Activities:Camping, boating (electric motors only), whitewater rafting, fishing, swimming, hiking, mountain biking, horseback riding, interpretive programs.
Special Features:Often referred to as "The Grand Canyon of the South," Breaks Canyon, the deepest gorge east of the Mississippi River, is 5 miles long, 1,600 feet deep, and 250 million years old. The gorge was carved by the Russell Fork River, a tributary of the Big Sandy. The park is operated by a separate commission comprising members from both Virginia and Kentucky.
Address:PO Box 100
Breaks, VA 24607

Phone:800-982-5122
Web: www.parks.ky.gov/stateparks/bi
Size: 4,500 acres.

See other parks in Virginia.
References in periodicals archive ?
The reforestation at Hawks Nest has attracted elk, resulting in elk viewing tours beginning this year at Breaks Interstate Park.
That segment, which is on the western end of the permit, will ultimately tie into the Phase II 460 project already under way between V-DOT and Bizzack Construction, extending from the Breaks Interstate Park to Alpha's Hawks Nest permit.
at Breaks Interstate Park Conference Center (627 Commission Circle, Breaks, Virginia 24607).

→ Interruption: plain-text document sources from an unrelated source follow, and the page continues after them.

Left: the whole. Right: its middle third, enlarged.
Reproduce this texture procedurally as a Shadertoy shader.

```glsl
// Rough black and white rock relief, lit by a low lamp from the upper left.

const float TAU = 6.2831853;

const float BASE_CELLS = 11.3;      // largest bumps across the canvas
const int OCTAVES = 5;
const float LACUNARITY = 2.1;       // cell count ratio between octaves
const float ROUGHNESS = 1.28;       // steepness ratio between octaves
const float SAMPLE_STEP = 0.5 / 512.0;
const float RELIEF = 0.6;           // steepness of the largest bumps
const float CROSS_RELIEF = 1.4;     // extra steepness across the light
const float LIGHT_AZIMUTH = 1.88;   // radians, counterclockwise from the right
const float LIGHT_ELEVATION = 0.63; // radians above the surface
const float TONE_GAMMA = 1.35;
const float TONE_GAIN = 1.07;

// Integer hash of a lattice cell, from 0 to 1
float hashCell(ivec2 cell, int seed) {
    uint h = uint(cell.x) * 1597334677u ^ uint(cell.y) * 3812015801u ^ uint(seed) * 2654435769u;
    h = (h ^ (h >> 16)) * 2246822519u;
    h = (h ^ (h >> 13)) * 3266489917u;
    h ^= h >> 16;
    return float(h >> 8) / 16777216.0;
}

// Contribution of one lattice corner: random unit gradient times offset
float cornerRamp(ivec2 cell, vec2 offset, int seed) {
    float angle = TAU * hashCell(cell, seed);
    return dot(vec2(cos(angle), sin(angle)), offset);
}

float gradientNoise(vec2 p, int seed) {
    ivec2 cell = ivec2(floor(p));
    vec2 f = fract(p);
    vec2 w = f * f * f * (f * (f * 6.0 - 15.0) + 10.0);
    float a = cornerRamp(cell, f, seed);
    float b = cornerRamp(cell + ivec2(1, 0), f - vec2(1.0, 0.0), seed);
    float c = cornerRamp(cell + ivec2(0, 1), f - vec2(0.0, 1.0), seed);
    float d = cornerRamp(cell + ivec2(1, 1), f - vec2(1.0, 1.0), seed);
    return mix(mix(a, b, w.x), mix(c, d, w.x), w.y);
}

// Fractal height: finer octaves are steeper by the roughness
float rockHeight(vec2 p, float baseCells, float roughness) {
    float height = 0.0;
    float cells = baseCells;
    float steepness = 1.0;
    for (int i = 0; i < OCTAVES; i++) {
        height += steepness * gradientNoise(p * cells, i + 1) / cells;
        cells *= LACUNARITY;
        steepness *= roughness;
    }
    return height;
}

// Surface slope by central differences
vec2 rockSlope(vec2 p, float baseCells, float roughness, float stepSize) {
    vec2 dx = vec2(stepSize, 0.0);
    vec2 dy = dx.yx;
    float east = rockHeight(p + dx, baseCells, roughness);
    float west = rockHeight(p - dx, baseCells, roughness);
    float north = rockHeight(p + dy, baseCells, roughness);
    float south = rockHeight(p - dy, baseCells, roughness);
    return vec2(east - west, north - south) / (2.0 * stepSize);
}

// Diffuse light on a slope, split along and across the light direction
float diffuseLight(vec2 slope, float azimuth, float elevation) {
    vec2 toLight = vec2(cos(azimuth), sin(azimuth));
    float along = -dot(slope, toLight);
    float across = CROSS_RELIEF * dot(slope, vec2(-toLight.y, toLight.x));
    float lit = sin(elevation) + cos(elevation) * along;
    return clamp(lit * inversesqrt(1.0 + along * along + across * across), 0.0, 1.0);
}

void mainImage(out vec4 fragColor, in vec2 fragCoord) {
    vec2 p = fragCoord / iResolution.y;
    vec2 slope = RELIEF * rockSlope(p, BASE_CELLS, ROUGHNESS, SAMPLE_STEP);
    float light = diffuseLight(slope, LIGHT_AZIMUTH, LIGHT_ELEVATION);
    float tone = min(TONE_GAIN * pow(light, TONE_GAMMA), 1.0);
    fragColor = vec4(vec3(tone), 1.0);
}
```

Areas such as the Red River Gorge, Breaks Interstate Park, Big South Fork, and other cliffy sites in the Cumberland Plateau appear to have an abundance of suitable nesting sites for the raven, Further, a growing reintroduced elk, Cervus elaphus, population that likely exceeds 3000, as well as an established coyote population in southeastern Kentucky (Cox 2003) have provided the raven with an additional food resource and the means by which to exploit it, respectively.